Adult: Usual dose: 20 mg, repeated 6 hourly if needed. Max: 120 mg daily. Patient must lie down during and for 15-20 minutes after administration.
Intravenous Acute pain, Postoperative pain
Adult: Usual dose: 20 mg via slow IV bolus infusion over at least 15 minutes, repeated 4 hourly if needed. Max: 120 mg daily. Patient must lie down during and for 15-20 minutes after administration.
Oral Moderate acute pain, Moderate chronic pain
Adult: For the relief of pain including postoperative, dental, musculoskeletal, acute traumatic and cancer pain: Initially, 60 mg tid. Usual dose: 30-90 mg tid, adjusted according to patient response. Child: ≥12 years Same as adult dose. Elderly: Initially, 30 mg tid.
ESRD: Dose reduction may be necessary.
May be taken with or without food. May be taken w/ meals if GI discomfort occurs.
IV infusion: May be diluted in 0.9% NaCl solution or 5% dextrose in water.
History of convulsive disorders. IM/IV: Urinary retention linked to urinary or prostate disorders, angle-closure glaucoma. Oral: Concomitant use with MAOIs.
Patient with angle-closure glaucoma, urinary retention, benign prostatic hyperplasia, CV disease or history of ischaemic heart disease. Patient concomitantly taking TCA. Not recommended for the treatment of MI. Renal and hepatic impairment. Children and elderly. Pregnancy and lactation. IM/IV: Not indicated for the treatment of chronic pain; not advisable for use in the elderly.
Significant: Anticholinergic effects (e.g. blurred vision, xerostomia, constipation, urinary retention), sympathomimetic effects (e.g. tachycardia, exacerbation of angina); drug dependence and abuse. Rarely, transient pink discolouration of urine. Cardiac disorders: Palpitations. Gastrointestinal disorders: Nausea, vomiting, diarrhoea, abdominal pain. Immune system disorders: Angioedema, allergic reactions. Nervous system disorders: Dizziness, drowsiness, headache, paraesthesia, tremor, convulsion, lightheadedness. Psychiatric disorders: Insomnia, nervousness, confusion, hallucination. Skin and subcutaneous tissue disorders: Diaphoresis. Vascular disorders: Hypotension, syncope.
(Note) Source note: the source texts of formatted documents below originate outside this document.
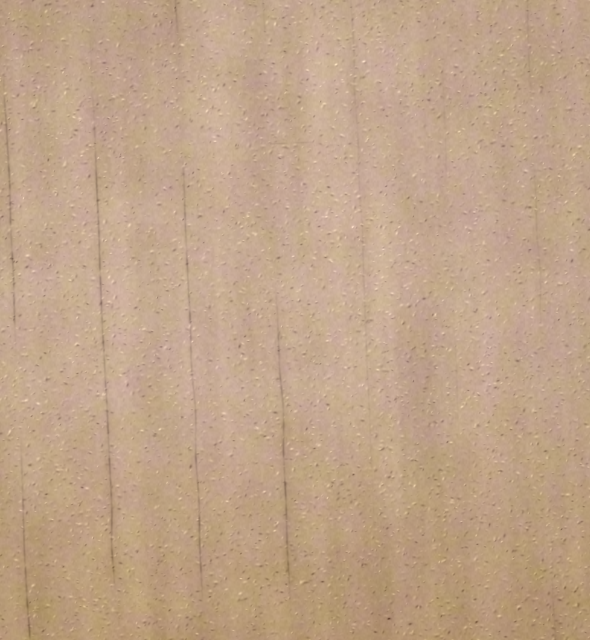
Reproduce this texture procedurally as a Shadertoy shader.

```glsl
// Worn beige wooden boards with soft vertical streaks, faint seams and tiny specks.
#define BOARD_WIDTH 0.137
#define LEAN 0.045
#define STREAK_AMOUNT 0.070
#define SEAM_DEPTH 0.11
#define GRAIN_AMOUNT 0.050
#define TINT_AMOUNT 0.050
#define SPECK_CELL 0.0135
#define SPECK_SHARE 0.50
#define SPECK_CONTRAST 0.20
#define PALE_WOOD vec3(0.788, 0.678, 0.588)
#define WARM_WOOD vec3(0.742, 0.622, 0.492)

float hash(vec2 p) {
    vec3 q = fract(vec3(p.xyx) * 0.1031);
    q += dot(q, q.yzx + 33.33);
    return fract((q.x + q.y) * q.z);
}

float noise(vec2 p) {
    vec2 cell = floor(p), f = fract(p);
    f = f * f * (3.0 - 2.0 * f);
    float low = mix(hash(cell), hash(cell + vec2(1, 0)), f.x);
    float high = mix(hash(cell + vec2(0, 1)), hash(cell + vec2(1, 1)), f.x);
    return mix(low, high, f.y);
}

// Noise centred on zero
float wave(vec2 p) { return noise(p) - 0.5; }

// Long soft bands that run with the boards
float streaks(vec2 b) {
    return 0.50 * wave(vec2(b.x * 13.0, b.y * 1.2) + 7.0)
         + 0.55 * wave(vec2(b.x * 32.0, b.y * 2.2) + 31.0)
         + 0.30 * wave(vec2(b.x * 90.0, b.y * 7.0) + 53.0);
}

// Broken dark lines between boards, with an occasional end joint
float seams(vec2 b) {
    float wobble = 0.004 * wave(vec2(b.x * 8.0, b.y * 14.0));
    float t = (b.x + wobble + 0.0225) / BOARD_WIDTH;
    float id = floor(t);
    float d = (fract(t) - 0.5) * BOARD_WIDTH;
    float broken = smoothstep(0.30, 0.65, noise(vec2(id * 17.0, b.y * 5.0 + 3.0)));
    broken *= 0.35 + 0.9 * noise(vec2(id * 5.0, b.y * 110.0));
    float fade = mix(1.0, 0.35, smoothstep(0.45, 0.60, b.x));
    float line = exp(-pow(d / 0.0018, 2.0)) + 0.22 * exp(-pow(d / 0.007, 2.0));

    float board = floor(t - 0.5);
    float jointY = mix(0.25, 0.85, hash(vec2(board, 4.0)));
    float joint = exp(-pow((b.y - jointY - 0.04 * d) / 0.0016, 2.0));
    joint *= step(0.65, hash(vec2(board, 9.0))) * noise(b * 90.0);
    return fade * (line * broken + 0.6 * joint);
}

// Small chips: a pale side next to a dark side
float specks(vec2 p, float size, float seed) {
    vec2 g = p / size, home = floor(g);
    float sum = 0.0;
    for (int j = -1; j <= 1; j++)
    for (int i = -1; i <= 1; i++) {
        vec2 cell = home + vec2(i, j);
        vec2 key = cell + seed;
        float crowd = noise(cell * size * 14.0 + seed);
        float present = step(hash(key), SPECK_SHARE * (0.45 + 1.1 * crowd));
        vec2 centre = cell + vec2(hash(key + 11.3), hash(key + 27.7));
        float angle = mix(-0.4, 1.3, hash(key + 41.9));
        float c = cos(angle), s = sin(angle);
        vec2 d = mat2(c, -s, s, c) * (g - centre) * size;
        float radius = mix(0.0011, 0.0023, hash(key + 63.1));
        d /= radius * vec2(1.5, 0.9);
        float pale = exp(-dot(d, d));
        d.y += 1.7;
        float dark = exp(-dot(d, d));
        float balance = hash(key + 83.7);
        float strength = mix(0.25, 1.0, pow(hash(key + 97.3), 2.0));
        sum += present * strength * (pale * balance - dark * (1.1 - balance));
    }
    return sum;
}

void mainImage(out vec4 fragColor, in vec2 fragCoord) {
    vec2 p = fragCoord / iResolution.y;
    vec2 uv = fragCoord / iResolution.xy;
    vec2 b = vec2(p.x + LEAN * p.y, p.y);

    // Broad light: pale middle, warm foot, darker corners
    vec3 color = mix(WARM_WOOD, PALE_WOOD, smoothstep(-0.05, 0.50, p.y));
    vec2 off = uv - vec2(0.48, 0.58);
    color -= vec3(0.09, 0.09, 0.11) * dot(off, off);
    color -= vec3(0.035, 0.035, 0.045) * smoothstep(0.5, 0.0, length(uv - vec2(0.0, 1.0)));

    // Streaks, mottling and fine grain
    color += STREAK_AMOUNT * streaks(b) * vec3(1.0, 1.0, 1.05);
    color += 0.030 * wave(p * 18.0 + 5.0);
    float grain = wave(p * 210.0) + 0.7 * wave(p * vec2(420.0, 300.0) + 19.0);
    color += GRAIN_AMOUNT * grain * 0.7;

    // Yellow and lilac tints in soft patches
    float tint = wave(p * 38.0 + 71.0) + 0.6 * wave(p * 85.0 + 13.0);
    color += TINT_AMOUNT * tint * vec3(0.10, -0.20, 1.0);
    color.g += 0.018 * wave(p * 30.0 + 97.0);

    // Seams and chips
    color -= SEAM_DEPTH * seams(b) * vec3(1.0, 0.95, 0.85);
    float chips = specks(p, SPECK_CELL, 3.0) + 0.7 * specks(p, SPECK_CELL * 0.72, 151.0);
    color += SPECK_CONTRAST * chips * vec3(1.0, 1.0, 0.9);

    fragColor = vec4(clamp(color, 0.0, 1.0), 1.0);
}
```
Patient Counseling Information
This drug may cause dizziness and drowsiness, if affected, do not drive or operate machinery.
Monitor renal and hepatic function; signs of anticholinergic effects (e.g. nausea, sweating) particularly within approx 15 minutes of administration (IM/IV).
Symptoms: Tachycardia with hyperdynamic circulation; agitation, hallucinations, convulsions, and coma. Management: Supportive and symptomatic treatment. Perform gastric lavage, or induce vomiting or diuresis. May administer activated charcoal to prevent absorption. May give diazepam for convulsions and hallucinations, and β-adrenergic blockers for CV complications.
May cause serotonin toxicity (including serotonin syndrome) with TCAs and SSRIs. May result in additive adverse effects with other anticholinergic or sympathomimetic agents. Potentially Fatal: May increase the risk of serotonin toxicity (including serotonin syndrome) with MAOIs.
Alcohol may increase the CNS depressant effects of nefopam.
May cause false-positive result with urinary screening test for opioids and benzodiazepines.
Description: Nefopam is a potent, centrally-acting, non-opioid analgesic with anticholinergic and sympathomimetic actions. Its exact mechanism is unclear; however, in vitro studies suggest that it inhibits the reuptake of norepinephrine, serotonin and dopamine. Onset: Rapid. Pharmacokinetics: Absorption: Absorbed from the gastrointestinal tract. Bioavailability: 40% (oral). Time to peak plasma concentration: Approx 1-3 hours (oral); 0.5-1 hour (IM). Distribution: Enters breast milk. Plasma protein binding: Approx 73%. Metabolism: Extensively metabolised in the liver to form desmethylnefopam, nefopam N-oxide, and N-glucuronide. Excretion: Mainly via urine (87%, <5% as unchanged drug); faeces (approx 8%). Elimination half-life: Approx 4 hours.
Tab: Store below 25°C. Solution for inj: Store below 30°C.